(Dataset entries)
====

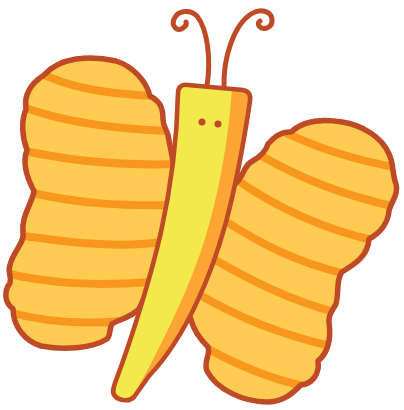
<!DOCTYPE html>
<html lang="en">
<head>
<meta charset="utf-8">
<title>Butterfly</title>
<style>
:root {
  --paper: #ffffff;
  --outline: #bf4a26;
  --wing: #ffcb52;
  --stripe: #f8971d;
  --body: #f3e94b;
  --shade: #fca535;
}
html, body { margin: 0; background: var(--paper); overflow: hidden; }
svg { display: block; width: 404px; height: 410px; }
.wing { fill: var(--wing); }
.stripes { fill: none; stroke: var(--stripe); stroke-width: 8; }
.outline { fill: none; stroke: var(--outline); stroke-width: 5.5; stroke-linejoin: round; stroke-linecap: round; }
.body { fill: var(--body); }
.shade { fill: var(--shade); }
.body-line { stroke-width: 4.6; }
.antennae { stroke-width: 5; }
.eyes { fill: var(--outline); }
</style>
</head>
<body>
<svg viewBox="0 0 404 410" role="img" aria-label="Smiling-eyed butterfly with striped orange wings and a yellow body">
  <defs>
    <path id="left-wing" d="M174 170C173 158 170 147 168 135C166 128 163 126 163 119C163 106 159 101 150 96C146 80 132 66 116 61C90 55 60 57 44 75C30 84 24 96 26 109C21 121 22 137 27 150C22 163 27 178 34 191C32 204 21 216 23 233C25 242 13 252 10 265C7 272 12 276 10 283C4 291 4 302 13 309C13 325 24 341 41 346C63 350 91 349 107 339C111 335 109 329 112 324C120 319 130 318 139 309L190 200Z"/>
    <path id="right-wing" d="M236 183C243 177 244 166 251 162C260 157 266 151 268 144C274 137 282 131 291 132C304 120 324 119 342 122C362 125 382 137 389 154C394 164 392 174 396 184C399 194 391 202 389 211C388 223 380 233 369 239C368 256 355 264 342 272C336 279 339 294 336 304C333 310 328 314 329 322C331 337 329 352 318 361C320 374 312 384 301 385C290 396 281 402 267 402C244 402 217 390 207 371C203 362 211 354 208 347C201 340 194 331 191 320L170 260Z"/>
    <path id="torso" d="M178 93C178 87 182 84 188 85L243 90C249 91 251 95 250 101C244 141 237 181 226 222C212 274 186 337 149 376C144 383 139 390 134 397C130 402 119 401 115 396C112 393 113 389 115 383C132 338 151 276 161 232C171 187 177 139 178 93Z"/>
    <clipPath id="left-wing-area"><use href="#left-wing"/></clipPath>
    <clipPath id="right-wing-area"><use href="#right-wing"/></clipPath>
    <clipPath id="torso-area"><use href="#torso"/></clipPath>
  </defs>

  <g id="left">
    <use href="#left-wing" class="wing"/>
    <g class="stripes" clip-path="url(#left-wing-area)">
      <path d="M36 71C70 89 110 94 156 96"/>
      <path d="M20 106C65 123 115 129 168 131"/>
      <path d="M20 150C70 161 120 166 178 164"/>
      <path d="M28 192C80 204 120 206 176 205"/>
      <path d="M18 235C60 241 112 249 162 242"/>
      <path d="M5 273C50 284 95 286 152 282"/>
      <path d="M8 312C45 322 80 325 122 321"/>
    </g>
    <use href="#left-wing" class="outline"/>
  </g>

  <g id="right">
    <use href="#right-wing" class="wing"/>
    <g class="stripes" clip-path="url(#right-wing-area)">
      <path d="M282 131C315 147 352 160 400 168"/>
      <path d="M258 154C298 177 338 194 396 207"/>
      <path d="M234 178C274 206 322 229 376 241"/>
      <path d="M222 219C258 242 294 262 346 274"/>
      <path d="M210 257C248 279 288 300 338 313"/>
      <path d="M198 294C238 317 278 334 334 347"/>
      <path d="M203 346C238 366 270 379 308 387"/>
    </g>
    <use href="#right-wing" class="outline"/>
  </g>

  <g id="antennae" class="outline antennae">
    <path d="M207 86C211 60 208 30 197 16C190 9 178 10 174 19C171 27 178 32 183 28C186 26 187 24 186 22"/>
    <path d="M224 88C223 57 234 25 251 14C260 8 271 11 272 19C273 28 263 31 259 26C258 24 258 22 260 21"/>
  </g>

  <g id="body">
    <use href="#torso" class="body"/>
    <path class="shade" clip-path="url(#torso-area)" d="M232 86C229 140 217 205 200 254C183 302 158 352 129 404L165 404L260 220L260 86Z"/>
    <use href="#torso" class="outline body-line"/>
    <g class="eyes">
      <circle cx="202" cy="122" r="3.5"/>
      <circle cx="218" cy="124" r="3.5"/>
    </g>
  </g>
</svg>
</body>
</html>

====

## WORK INSTRUCTION:
Copy each line above holding "stripes".

## YOUR SOLUTION:
.stripes { fill: none; stroke: var(--stripe); stroke-width: 8; }
    <g class="stripes" clip-path="url(#left-wing-area)">
    <g class="stripes" clip-path="url(#right-wing-area)">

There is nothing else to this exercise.